_Records contained in a dataset_
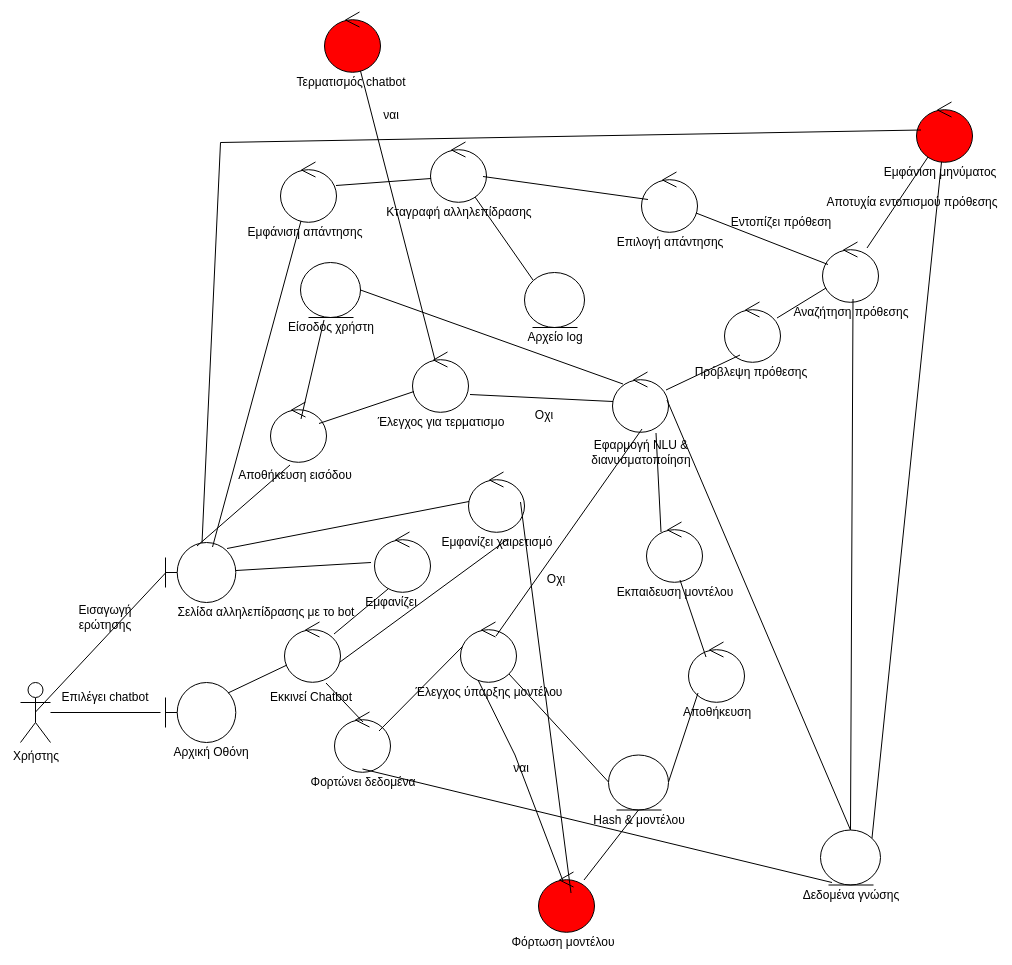
<!DOCTYPE html>
<html lang="el">
<head>
<meta charset="utf-8">
<title>Διάγραμμα ευρωστίας chatbot</title>
<style>
:root {
  --paper: #ffffff;
  --ink: #000000;
  --alert: #ff0000;
}
* { box-sizing: border-box; }
html, body { margin: 0; overflow: hidden; background: var(--paper); }
.diagram {
  position: relative;
  width: 1012px;
  height: 965px;
  overflow: hidden;
  background: var(--paper);
  color: var(--ink);
  font: 12px/15px "Liberation Sans", Arial, sans-serif;
}
.shapes { position: absolute; inset: 0; display: block; }
.nodes, .links { stroke: var(--ink); stroke-width: 1; }
.nodes { fill: var(--paper); }
.nodes .final { fill: var(--alert); }
.links, .stroke-only { fill: none; }
.label {
  position: absolute;
  margin: 0;
  transform: translate(-50%, -50%);
  white-space: nowrap;
  text-align: center;
}
</style>
</head>
<body>
<main class="diagram">
  <svg class="shapes" width="1012" height="965" viewBox="0 0 1012 965" aria-hidden="true">
    <defs>
      <g id="control">
        <ellipse rx="28" ry="26.3"/>
        <path class="stroke-only" d="M7-34L-7-26L7-19"/>
      </g>
      <g id="entity">
        <ellipse rx="30" ry="27.5"/>
        <path d="M-22 27.5H23"/>
      </g>
      <g id="boundary">
        <path d="M-41-15V15M-41 0H-29"/>
        <ellipse rx="29.3" ry="30"/>
      </g>
    </defs>

    <g class="nodes">
      <use href="#control" class="final" x="352.5" y="46"/>
      <use href="#control" class="final" x="944.5" y="136"/>
      <use href="#control" class="final" x="566.5" y="906"/>
      <use href="#control" x="308.5" y="196"/>
      <use href="#control" x="458.5" y="176"/>
      <use href="#control" x="669.5" y="206"/>
      <use href="#control" x="850.5" y="276"/>
      <use href="#control" x="752.5" y="336"/>
      <use href="#control" x="440.5" y="386"/>
      <use href="#control" x="640.5" y="406"/>
      <use href="#control" x="298.5" y="436"/>
      <use href="#control" x="496.5" y="506"/>
      <use href="#control" x="402.5" y="566"/>
      <use href="#control" x="674.5" y="556"/>
      <use href="#control" x="312.5" y="656"/>
      <use href="#control" x="488.5" y="656"/>
      <use href="#control" x="716.5" y="676"/>
      <use href="#control" x="362.5" y="746"/>
      <use href="#entity" x="330.5" y="290"/>
      <use href="#entity" x="554.5" y="300"/>
      <use href="#entity" x="638.5" y="782.5"/>
      <use href="#entity" x="850.5" y="857.5"/>
      <use href="#boundary" x="206.5" y="572.5"/>
      <use href="#boundary" x="206.5" y="712.5"/>
      <g id="actor">
        <circle cx="35.5" cy="690" r="7.5"/>
        <path class="stroke-only" d="M35.5 698V722.5M20.5 702.5H50.5M20.5 742.5L35.5 722.5L50.5 742.5"/>
      </g>
    </g>

    <g class="links">
      <path d="M35.5 712L165.5 573"/>
      <path d="M50.5 712.5H160.5"/>
      <path d="M228 693L287 665"/>
      <path d="M334 634L388 589"/>
      <path d="M340 662L508 539"/>
      <path d="M326 683L363 722"/>
      <path d="M236 570.5L371 562.5"/>
      <path d="M227 548.5L469 501.5"/>
      <path d="M197 546L290 465"/>
      <path d="M212.5 547L301 221"/>
      <path d="M202 543L220.5 142.5L921 130"/>
      <path d="M301 419L324 320"/>
      <path d="M319 423.5L414 391.5"/>
      <path d="M435 360L360.5 71"/>
      <path d="M470 394.5L613 401.5"/>
      <path d="M360.5 290L623 384"/>
      <path d="M336 185.5L431 178.5"/>
      <path d="M475 197L533 280"/>
      <path d="M483 176.5L648 199.5"/>
      <path d="M696 213L828 264.5"/>
      <path d="M666 390L740 355"/>
      <path d="M777 318L826 288"/>
      <path d="M867 248L928 157"/>
      <path d="M941.5 162L872 838"/>
      <path d="M853 299L850.5 830"/>
      <path d="M667 400L850.5 830"/>
      <path d="M656 433L661 532"/>
      <path d="M642 429L496 636"/>
      <path d="M680 580L706 657"/>
      <path d="M698 693L668.5 782"/>
      <path d="M509 674L608.5 782"/>
      <path d="M638.5 810L584 880"/>
      <path d="M379 731L463 646"/>
      <path d="M362.5 769L832 882.5"/>
      <path d="M478 680L515 755L563 881"/>
      <path d="M520.5 502L571 893"/>
    </g>
  </svg>

  <p class="label" style="left:351px;top:82px">Τερματισμός chatbot</p>
  <p class="label" style="left:391px;top:115px">ναι</p>
  <p class="label" style="left:940px;top:172px">Εμφάνιση μηνύματος</p>
  <p class="label" style="left:912px;top:202px">Αποτυχία εντοπισμού πρόθεσης</p>
  <p class="label" style="left:305px;top:232px">Εμφάνιση απάντησης</p>
  <p class="label" style="left:459px;top:212px">Κταγραφή αλληλεπίδρασης</p>
  <p class="label" style="left:670px;top:242px">Επιλογή απάντησης</p>
  <p class="label" style="left:781px;top:222px">Εντοπίζει πρόθεση</p>
  <p class="label" style="left:851px;top:312px">Αναζήτηση πρόθεσης</p>
  <p class="label" style="left:751px;top:372px">Πρόβλεψη πρόθεσης</p>
  <p class="label" style="left:331px;top:327px">Είσοδος χρήστη</p>
  <p class="label" style="left:555px;top:337px">Αρχείο log</p>
  <p class="label" style="left:441px;top:422px">Έλεγχος για τερματισμο</p>
  <p class="label" style="left:544px;top:415px">Οχι</p>
  <p class="label" style="left:641px;top:453px">Εφαρμογή NLU &amp;<br>διανυσματοποίηση</p>
  <p class="label" style="left:295px;top:475px">Αποθήκευση εισόδου</p>
  <p class="label" style="left:497px;top:542px">Εμφανίζει χαιρετισμό</p>
  <p class="label" style="left:391px;top:602px">Εμφανίζει</p>
  <p class="label" style="left:266px;top:612px">Σελίδα αλληλεπίδρασης με το bot</p>
  <p class="label" style="left:105px;top:618px">Εισαγωγή<br>ερώτησης</p>
  <p class="label" style="left:105px;top:697px">Επιλέγει chatbot</p>
  <p class="label" style="left:36px;top:756px">Χρήστης</p>
  <p class="label" style="left:211px;top:752px">Αρχική Οθόνη</p>
  <p class="label" style="left:311px;top:697px">Εκκινεί Chatbot</p>
  <p class="label" style="left:363px;top:782px">Φορτώνει δεδομένα</p>
  <p class="label" style="left:489px;top:692px">Έλεγχος ύπαρξης μοντέλου</p>
  <p class="label" style="left:556px;top:579px">Οχι</p>
  <p class="label" style="left:675px;top:592px">Εκπαιδευση μοντέλου</p>
  <p class="label" style="left:717px;top:712px">Αποθήκευση</p>
  <p class="label" style="left:521px;top:768px">ναι</p>
  <p class="label" style="left:639px;top:820px">Hash &amp; μοντέλου</p>
  <p class="label" style="left:851px;top:895px">Δεδομένα γνώσης</p>
  <p class="label" style="left:563px;top:942px">Φόρτωση μοντέλου</p>
</main>
</body>
</html>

_What needs to be done_
Repeat the records above word for word, keeping no pictures in the copy.

_Task answer_
<!DOCTYPE html>
<html lang="el">
<head>
<meta charset="utf-8">
<title>Διάγραμμα ευρωστίας chatbot</title>
<style>
:root {
  --paper: #ffffff;
  --ink: #000000;
  --alert: #ff0000;
}
* { box-sizing: border-box; }
html, body { margin: 0; overflow: hidden; background: var(--paper); }
.diagram {
  position: relative;
  width: 1012px;
  height: 965px;
  overflow: hidden;
  background: var(--paper);
  color: var(--ink);
  font: 12px/15px "Liberation Sans", Arial, sans-serif;
}
.shapes { position: absolute; inset: 0; display: block; }
.nodes, .links { stroke: var(--ink); stroke-width: 1; }
.nodes { fill: var(--paper); }
.nodes .final { fill: var(--alert); }
.links, .stroke-only { fill: none; }
.label {
  position: absolute;
  margin: 0;
  transform: translate(-50%, -50%);
  white-space: nowrap;
  text-align: center;
}
</style>
</head>
<body>
<main class="diagram">
  <svg class="shapes" width="1012" height="965" viewBox="0 0 1012 965" aria-hidden="true">
    <defs>
      <g id="control">
        <ellipse rx="28" ry="26.3"/>
        <path class="stroke-only" d="M7-34L-7-26L7-19"/>
      </g>
      <g id="entity">
        <ellipse rx="30" ry="27.5"/>
        <path d="M-22 27.5H23"/>
      </g>
      <g id="boundary">
        <path d="M-41-15V15M-41 0H-29"/>
        <ellipse rx="29.3" ry="30"/>
      </g>
    </defs>

    <g class="nodes">
      <use href="#control" class="final" x="352.5" y="46"/>
      <use href="#control" class="final" x="944.5" y="136"/>
      <use href="#control" class="final" x="566.5" y="906"/>
      <use href="#control" x="308.5" y="196"/>
      <use href="#control" x="458.5" y="176"/>
      <use href="#control" x="669.5" y="206"/>
      <use href="#control" x="850.5" y="276"/>
      <use href="#control" x="752.5" y="336"/>
      <use href="#control" x="440.5" y="386"/>
      <use href="#control" x="640.5" y="406"/>
      <use href="#control" x="298.5" y="436"/>
      <use href="#control" x="496.5" y="506"/>
      <use href="#control" x="402.5" y="566"/>
      <use href="#control" x="674.5" y="556"/>
      <use href="#control" x="312.5" y="656"/>
      <use href="#control" x="488.5" y="656"/>
      <use href="#control" x="716.5" y="676"/>
      <use href="#control" x="362.5" y="746"/>
      <use href="#entity" x="330.5" y="290"/>
      <use href="#entity" x="554.5" y="300"/>
      <use href="#entity" x="638.5" y="782.5"/>
      <use href="#entity" x="850.5" y="857.5"/>
      <use href="#boundary" x="206.5" y="572.5"/>
      <use href="#boundary" x="206.5" y="712.5"/>
      <g id="actor">
        <circle cx="35.5" cy="690" r="7.5"/>
        <path class="stroke-only" d="M35.5 698V722.5M20.5 702.5H50.5M20.5 742.5L35.5 722.5L50.5 742.5"/>
      </g>
    </g>

    <g class="links">
      <path d="M35.5 712L165.5 573"/>
      <path d="M50.5 712.5H160.5"/>
      <path d="M228 693L287 665"/>
      <path d="M334 634L388 589"/>
      <path d="M340 662L508 539"/>
      <path d="M326 683L363 722"/>
      <path d="M236 570.5L371 562.5"/>
      <path d="M227 548.5L469 501.5"/>
      <path d="M197 546L290 465"/>
      <path d="M212.5 547L301 221"/>
      <path d="M202 543L220.5 142.5L921 130"/>
      <path d="M301 419L324 320"/>
      <path d="M319 423.5L414 391.5"/>
      <path d="M435 360L360.5 71"/>
      <path d="M470 394.5L613 401.5"/>
      <path d="M360.5 290L623 384"/>
      <path d="M336 185.5L431 178.5"/>
      <path d="M475 197L533 280"/>
      <path d="M483 176.5L648 199.5"/>
      <path d="M696 213L828 264.5"/>
      <path d="M666 390L740 355"/>
      <path d="M777 318L826 288"/>
      <path d="M867 248L928 157"/>
      <path d="M941.5 162L872 838"/>
      <path d="M853 299L850.5 830"/>
      <path d="M667 400L850.5 830"/>
      <path d="M656 433L661 532"/>
      <path d="M642 429L496 636"/>
      <path d="M680 580L706 657"/>
      <path d="M698 693L668.5 782"/>
      <path d="M509 674L608.5 782"/>
      <path d="M638.5 810L584 880"/>
      <path d="M379 731L463 646"/>
      <path d="M362.5 769L832 882.5"/>
      <path d="M478 680L515 755L563 881"/>
      <path d="M520.5 502L571 893"/>
    </g>
  </svg>

  <p class="label" style="left:351px;top:82px">Τερματισμός chatbot</p>
  <p class="label" style="left:391px;top:115px">ναι</p>
  <p class="label" style="left:940px;top:172px">Εμφάνιση μηνύματος</p>
  <p class="label" style="left:912px;top:202px">Αποτυχία εντοπισμού πρόθεσης</p>
  <p class="label" style="left:305px;top:232px">Εμφάνιση απάντησης</p>
  <p class="label" style="left:459px;top:212px">Κταγραφή αλληλεπίδρασης</p>
  <p class="label" style="left:670px;top:242px">Επιλογή απάντησης</p>
  <p class="label" style="left:781px;top:222px">Εντοπίζει πρόθεση</p>
  <p class="label" style="left:851px;top:312px">Αναζήτηση πρόθεσης</p>
  <p class="label" style="left:751px;top:372px">Πρόβλεψη πρόθεσης</p>
  <p class="label" style="left:331px;top:327px">Είσοδος χρήστη</p>
  <p class="label" style="left:555px;top:337px">Αρχείο log</p>
  <p class="label" style="left:441px;top:422px">Έλεγχος για τερματισμο</p>
  <p class="label" style="left:544px;top:415px">Οχι</p>
  <p class="label" style="left:641px;top:453px">Εφαρμογή NLU &amp;<br>διανυσματοποίηση</p>
  <p class="label" style="left:295px;top:475px">Αποθήκευση εισόδου</p>
  <p class="label" style="left:497px;top:542px">Εμφανίζει χαιρετισμό</p>
  <p class="label" style="left:391px;top:602px">Εμφανίζει</p>
  <p class="label" style="left:266px;top:612px">Σελίδα αλληλεπίδρασης με το bot</p>
  <p class="label" style="left:105px;top:618px">Εισαγωγή<br>ερώτησης</p>
  <p class="label" style="left:105px;top:697px">Επιλέγει chatbot</p>
  <p class="label" style="left:36px;top:756px">Χρήστης</p>
  <p class="label" style="left:211px;top:752px">Αρχική Οθόνη</p>
  <p class="label" style="left:311px;top:697px">Εκκινεί Chatbot</p>
  <p class="label" style="left:363px;top:782px">Φορτώνει δεδομένα</p>
  <p class="label" style="left:489px;top:692px">Έλεγχος ύπαρξης μοντέλου</p>
  <p class="label" style="left:556px;top:579px">Οχι</p>
  <p class="label" style="left:675px;top:592px">Εκπαιδευση μοντέλου</p>
  <p class="label" style="left:717px;top:712px">Αποθήκευση</p>
  <p class="label" style="left:521px;top:768px">ναι</p>
  <p class="label" style="left:639px;top:820px">Hash &amp; μοντέλου</p>
  <p class="label" style="left:851px;top:895px">Δεδομένα γνώσης</p>
  <p class="label" style="left:563px;top:942px">Φόρτωση μοντέλου</p>
</main>
</body>
</html>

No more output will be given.